* MATERIALS PROVIDED
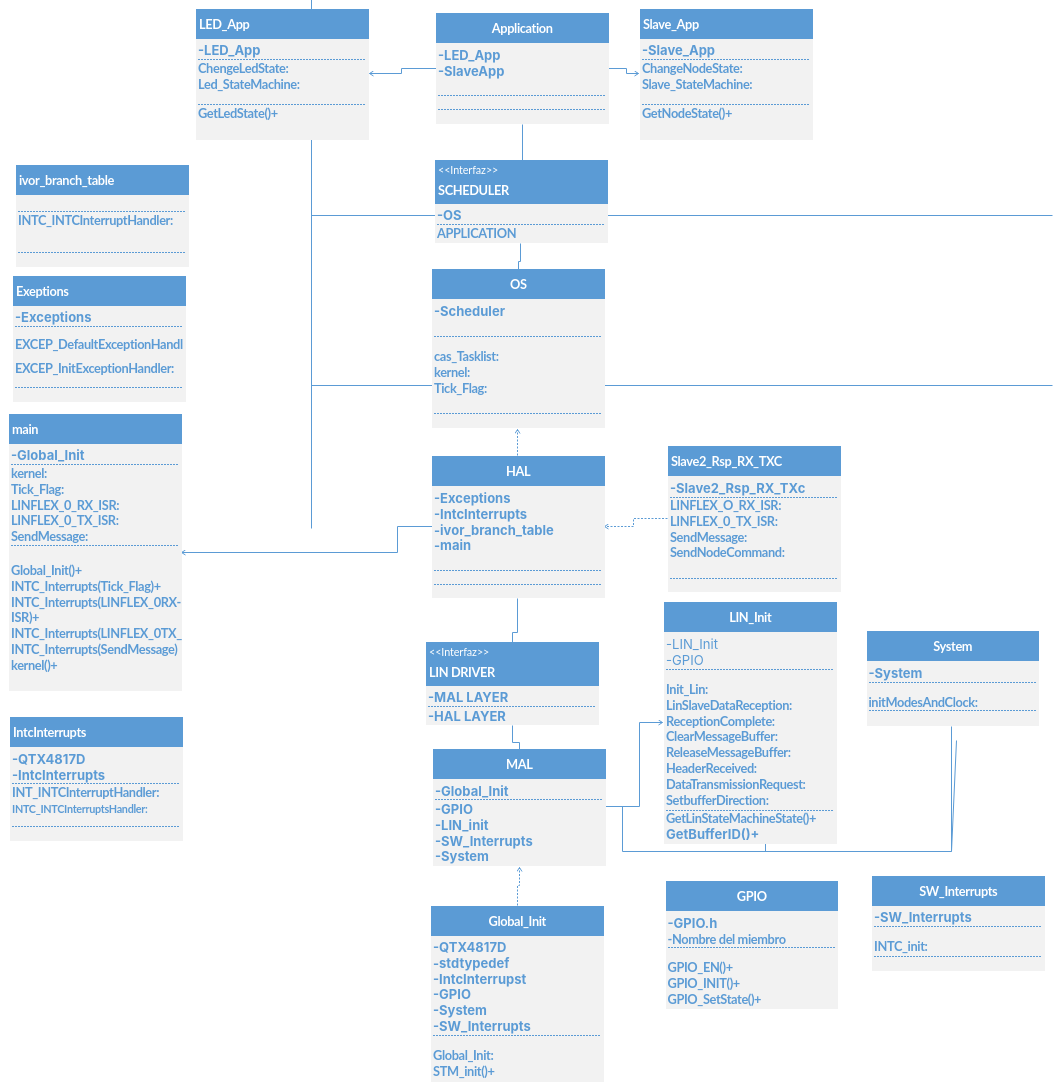
<!DOCTYPE html>
<html lang="es">
<head>
<meta charset="utf-8">
<title>Class diagram</title>
<style>
:root { --blue: #5b9bd5; --panel: #f2f2f2; --paper: #fff; }
* { box-sizing: border-box; margin: 0; padding: 0; }
body { width: 1053px; height: 1091px; overflow: hidden; background: var(--paper); }
.diagram { position: relative; width: 1053px; height: 1091px; overflow: hidden; color: var(--blue); font: 700 12.8px/15.8px Lato, sans-serif; letter-spacing: -0.38px; }
.node { position: absolute; left: var(--x); top: var(--y); width: 172.5px; height: var(--h); display: flex; flex-direction: column; background: var(--panel); }
.node h2 { flex: none; height: 30px; font: 700 12.8px/31px Lato, sans-serif; color: var(--paper); background: var(--blue); text-align: center; white-space: nowrap; }
.node .left { padding-left: 3px; text-align: left; }
.node .interface { height: 44px; padding-left: 3px; line-height: 23px; text-align: left; }
.interface small { display: block; font-size: 10.8px; font-weight: 400; line-height: 19px; letter-spacing: -0.1px; }
.node ul { flex: none; height: var(--h); padding-top: var(--p, 0); margin: 0 3px 0 2px; list-style: none; white-space: nowrap; background: repeating-linear-gradient(90deg, var(--blue) 0 2px, transparent 2px 3px) bottom / 100% 1px no-repeat; }
.node .open { flex: 1; background: none; }
.names, .strong { font-family: Inter, sans-serif; font-size: 13px; font-weight: 700; letter-spacing: 0; }
.node .names { padding-top: calc(var(--p, 0px) + 1px); }
.names .plain { font: 700 12.8px/15.8px Lato, sans-serif; letter-spacing: -0.38px; }
.node .light { font-weight: 400; font-size: 13.1px; }
.spaced { line-height: 24px; }
.small { font-size: 10.8px; letter-spacing: -0.3px; }
.connectors { position: absolute; left: 0; top: 0; fill: none; stroke: var(--blue); stroke-width: 1; }
.dashed { stroke-dasharray: 2 1.5; }
</style>
</head>
<body>
<main class="diagram">

<svg class="connectors" width="1053" height="1091" viewBox="0 0 1053 1091" aria-hidden="true">
<defs>
<marker id="arrow" viewBox="0 0 6 6" refX="5" refY="3" markerWidth="6" markerHeight="6" orient="auto" markerUnits="userSpaceOnUse"><path d="M1 0.5 5 3 1 5.5" fill="none" stroke="#5b9bd5"/></marker>
</defs>
<g transform="translate(-0.5 -0.5)">
<g class="guides">
<path d="M312 0V529M312 216H1053M312 386H1053"/>
</g>
<g class="links">
<path d="M523 125V161"/>
<path d="M521 244V262H519V270"/>
<path d="M518 599V633H513V643"/>
<path d="M513 726V743H520V750"/>
<path d="M623 807V852H952V727M952 852 957 741M766 852V843"/>
</g>
<g class="arrows" marker-end="url(#arrow)">
<path d="M437 69H402V74H370"/>
<path d="M608 69H627V74H639"/>
<path d="M433 527H398V553H182"/>
<path d="M605 807H640V723H663"/>
</g>
<g class="dashed" marker-end="url(#arrow)">
<path d="M518 456V430"/>
<path d="M668 519H634V527H605"/>
<path d="M518 906V886H520V868"/>
</g>
</g>
</svg>

<article class="node" style="--x:196px;--y:9px;--h:131px">
<h2 class="left">LED_App</h2>
<ul class="names" style="--h:21px;--p:3px"><li>-LED_App</li></ul>
<ul style="--h:45px;--p:1px"><li>ChengeLedState:</li><li>Led_StateMachine:</li></ul>
<ul class="open" style="--p:1px"><li>GetLedState()+</li></ul>
</article>

<article class="node" style="--x:436px;--y:13px;--h:111px">
<h2>Application</h2>
<ul class="names" style="--h:53px;--p:4px"><li>-LED_App</li><li>-SlaveApp</li></ul>
<ul style="--h:14px"></ul>
</article>

<article class="node" style="--x:640px;--y:9px;--h:131px">
<h2 class="left">Slave_App</h2>
<ul class="names" style="--h:21px;--p:3px"><li>-Slave_App</li></ul>
<ul style="--h:45px;--p:1px"><li>ChangeNodeState:</li><li>Slave_StateMachine:</li></ul>
<ul class="open" style="--p:1px"><li>GetNodeState()+</li></ul>
</article>

<article class="node" style="--x:435px;--y:160px;--h:83px">
<h2 class="interface"><small>&lt;&lt;Interfaz&gt;&gt;</small>SCHEDULER</h2>
<ul class="names" style="--h:21px;--p:3px"><li>-OS</li></ul>
<ul class="open" style="--p:1px"><li>APPLICATION</li></ul>
</article>

<article class="node" style="--x:16px;--y:165px;--h:102px">
<h2 class="left">ivor_branch_table</h2>
<ul style="--h:17px"></ul>
<ul style="--h:41px;--p:1px"><li>INTC_INTCInterruptHandler:</li></ul>
</article>

<article class="node" style="--x:13px;--y:276px;--h:126px">
<h2 class="left">Exeptions</h2>
<ul class="names" style="--h:21px;--p:3px"><li>-Exceptions</li></ul>
<ul class="spaced" style="--h:61px;--p:5px"><li>EXCEP_DefaultExceptionHandl</li><li>EXCEP_InitExceptionHandler:</li></ul>
</article>

<article class="node" style="--x:9px;--y:414px;--h:277px">
<h2 class="left">main</h2>
<ul class="names" style="--h:21px;--p:3px"><li>-Global_Init</li></ul>
<ul style="--h:81px;--p:1px"><li>kernel:</li><li>Tick_Flag:</li><li>LINFLEX_0_RX_ISR:</li><li>LINFLEX_0_TX_ISR:</li><li>SendMessage:</li></ul>
<ul class="open" style="--p:17px"><li>Global_Init()+</li><li>INTC_Interrupts(Tick_Flag)+</li><li>INTC_Interrupts(LINFLEX_0RX-</li><li>ISR)+</li><li>INTC_Interrupts(LINFLEX_0TX_</li><li>INTC_Interrupts(SendMessage)</li><li>kernel()+</li></ul>
</article>

<article class="node" style="--x:10px;--y:717px;--h:124px">
<h2 class="left">IntcInterrupts</h2>
<ul class="names" style="--h:37px;--p:4px"><li>-QTX4817D</li><li>-IntcInterrupts</li></ul>
<ul style="--h:43px;--p:1px"><li>INT_INTCInterruptHandler:</li><li class="small">INTC_INTCInterruptsHandler:</li></ul>
</article>

<article class="node" style="--x:432px;--y:269px;--h:159px">
<h2>OS</h2>
<ul class="names" style="--h:38px;--p:4px"><li>-Scheduler</li></ul>
<ul style="--h:77px;--p:12px"><li>cas_Tasklist:</li><li>kernel:</li><li>Tick_Flag:</li></ul>
</article>

<article class="node" style="--x:432px;--y:456px;--h:142px">
<h2>HAL</h2>
<ul class="names" style="--h:85px;--p:4px"><li>-Exceptions</li><li>-IntcInterrupts</li><li>-ivor_branch_table</li><li>-main</li></ul>
<ul style="--h:14px"></ul>
</article>

<article class="node" style="--x:668px;--y:446px;--h:146px">
<h2 class="left">Slave2_Rsp_RX_TXC</h2>
<ul class="names" style="--h:22px;--p:4px"><li>-Slave2_Rsp_RX_TXc</li></ul>
<ul style="--h:81px"><li>LINFLEX_O_RX_ISR:</li><li>LINFLEX_0_TX_ISR:</li><li>SendMessage:</li><li>SendNodeCommand:</li></ul>
</article>

<article class="node" style="--x:664px;--y:602px;--h:242px">
<h2>LIN_Init</h2>
<ul class="names light" style="--h:38px;--p:4px"><li>-LIN_Init</li><li>-GPIO</li></ul>
<ul style="--h:141px;--p:12px"><li>Init_Lin:</li><li>LinSlaveDataReception:</li><li>ReceptionComplete:</li><li>ClearMessageBuffer:</li><li>ReleaseMessageBuffer:</li><li>HeaderReceived:</li><li>DataTransmissionRequest:</li><li>SetbufferDirection:</li></ul>
<ul class="open"><li>GetLinStateMachineState()+</li><li class="strong">GetBufferID()+</li></ul>
</article>

<article class="node" style="--x:866.5px;--y:631px;--h:95px">
<h2>System</h2>
<ul class="names" style="--h:22px;--p:4px"><li>-System</li></ul>
<ul style="--h:28px;--p:12px"><li>initModesAndClock:</li></ul>
</article>

<article class="node" style="--x:426px;--y:642px;--h:83px">
<h2 class="interface"><small>&lt;&lt;Interfaz&gt;&gt;</small>LIN DRIVER</h2>
<ul class="names" style="--h:21px;--p:3px"><li>-MAL LAYER</li></ul>
<ul class="names open" style="--p:1px"><li>-HAL LAYER</li></ul>
</article>

<article class="node" style="--x:433px;--y:749px;--h:117px">
<h2>MAL</h2>
<ul class="names" style="--h:21px;--p:4px"><li>-Global_Init</li></ul>
<ul class="names open" style="--p:1px"><li>-GPIO</li><li>-LIN_init</li><li>-SW_Interrupts</li><li>-System</li></ul>
</article>

<article class="node" style="--x:431px;--y:906px;--h:176px">
<h2>Global_Init</h2>
<ul class="names" style="--h:100px;--p:3px"><li>-QTX4817D</li><li>-stdtypedef</li><li>-IntcInterrupst</li><li>-GPIO</li><li>-System</li><li>-SW_Interrupts</li></ul>
<ul class="open" style="--p:12px"><li>Global_Init:</li><li>STM_init()+</li></ul>
</article>

<article class="node" style="--x:665.5px;--y:881px;--h:128px">
<h2>GPIO</h2>
<ul class="names" style="--h:37px;--p:4px"><li>-GPIO.h</li><li class="plain">-Nombre del miembro</li></ul>
<ul class="open" style="--p:12px"><li>GPIO_EN()+</li><li>GPIO_INIT()+</li><li>GPIO_SetState()+</li></ul>
</article>

<article class="node" style="--x:872px;--y:876px;--h:95px">
<h2>SW_Interrupts</h2>
<ul class="names" style="--h:21px;--p:3px"><li>-SW_Interrupts</li></ul>
<ul style="--h:30px;--p:12px"><li>INTC_init:</li></ul>
</article>

</main>
</body>
</html>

* WORK TO COMPLETE
For each line above that contains "left", make a copy.

* ANSWER TO THIS PROBLEM
.node { position: absolute; left: var(--x); top: var(--y); width: 172.5px; height: var(--h); display: flex; flex-direction: column; background: var(--panel); }
.node .left { padding-left: 3px; text-align: left; }
.node .interface { height: 44px; padding-left: 3px; line-height: 23px; text-align: left; }
.connectors { position: absolute; left: 0; top: 0; fill: none; stroke: var(--blue); stroke-width: 1; }
<h2 class="left">LED_App</h2>
<h2 class="left">Slave_App</h2>
<h2 class="left">ivor_branch_table</h2>
<h2 class="left">Exeptions</h2>
<h2 class="left">main</h2>
<h2 class="left">IntcInterrupts</h2>
<h2 class="left">Slave2_Rsp_RX_TXC</h2>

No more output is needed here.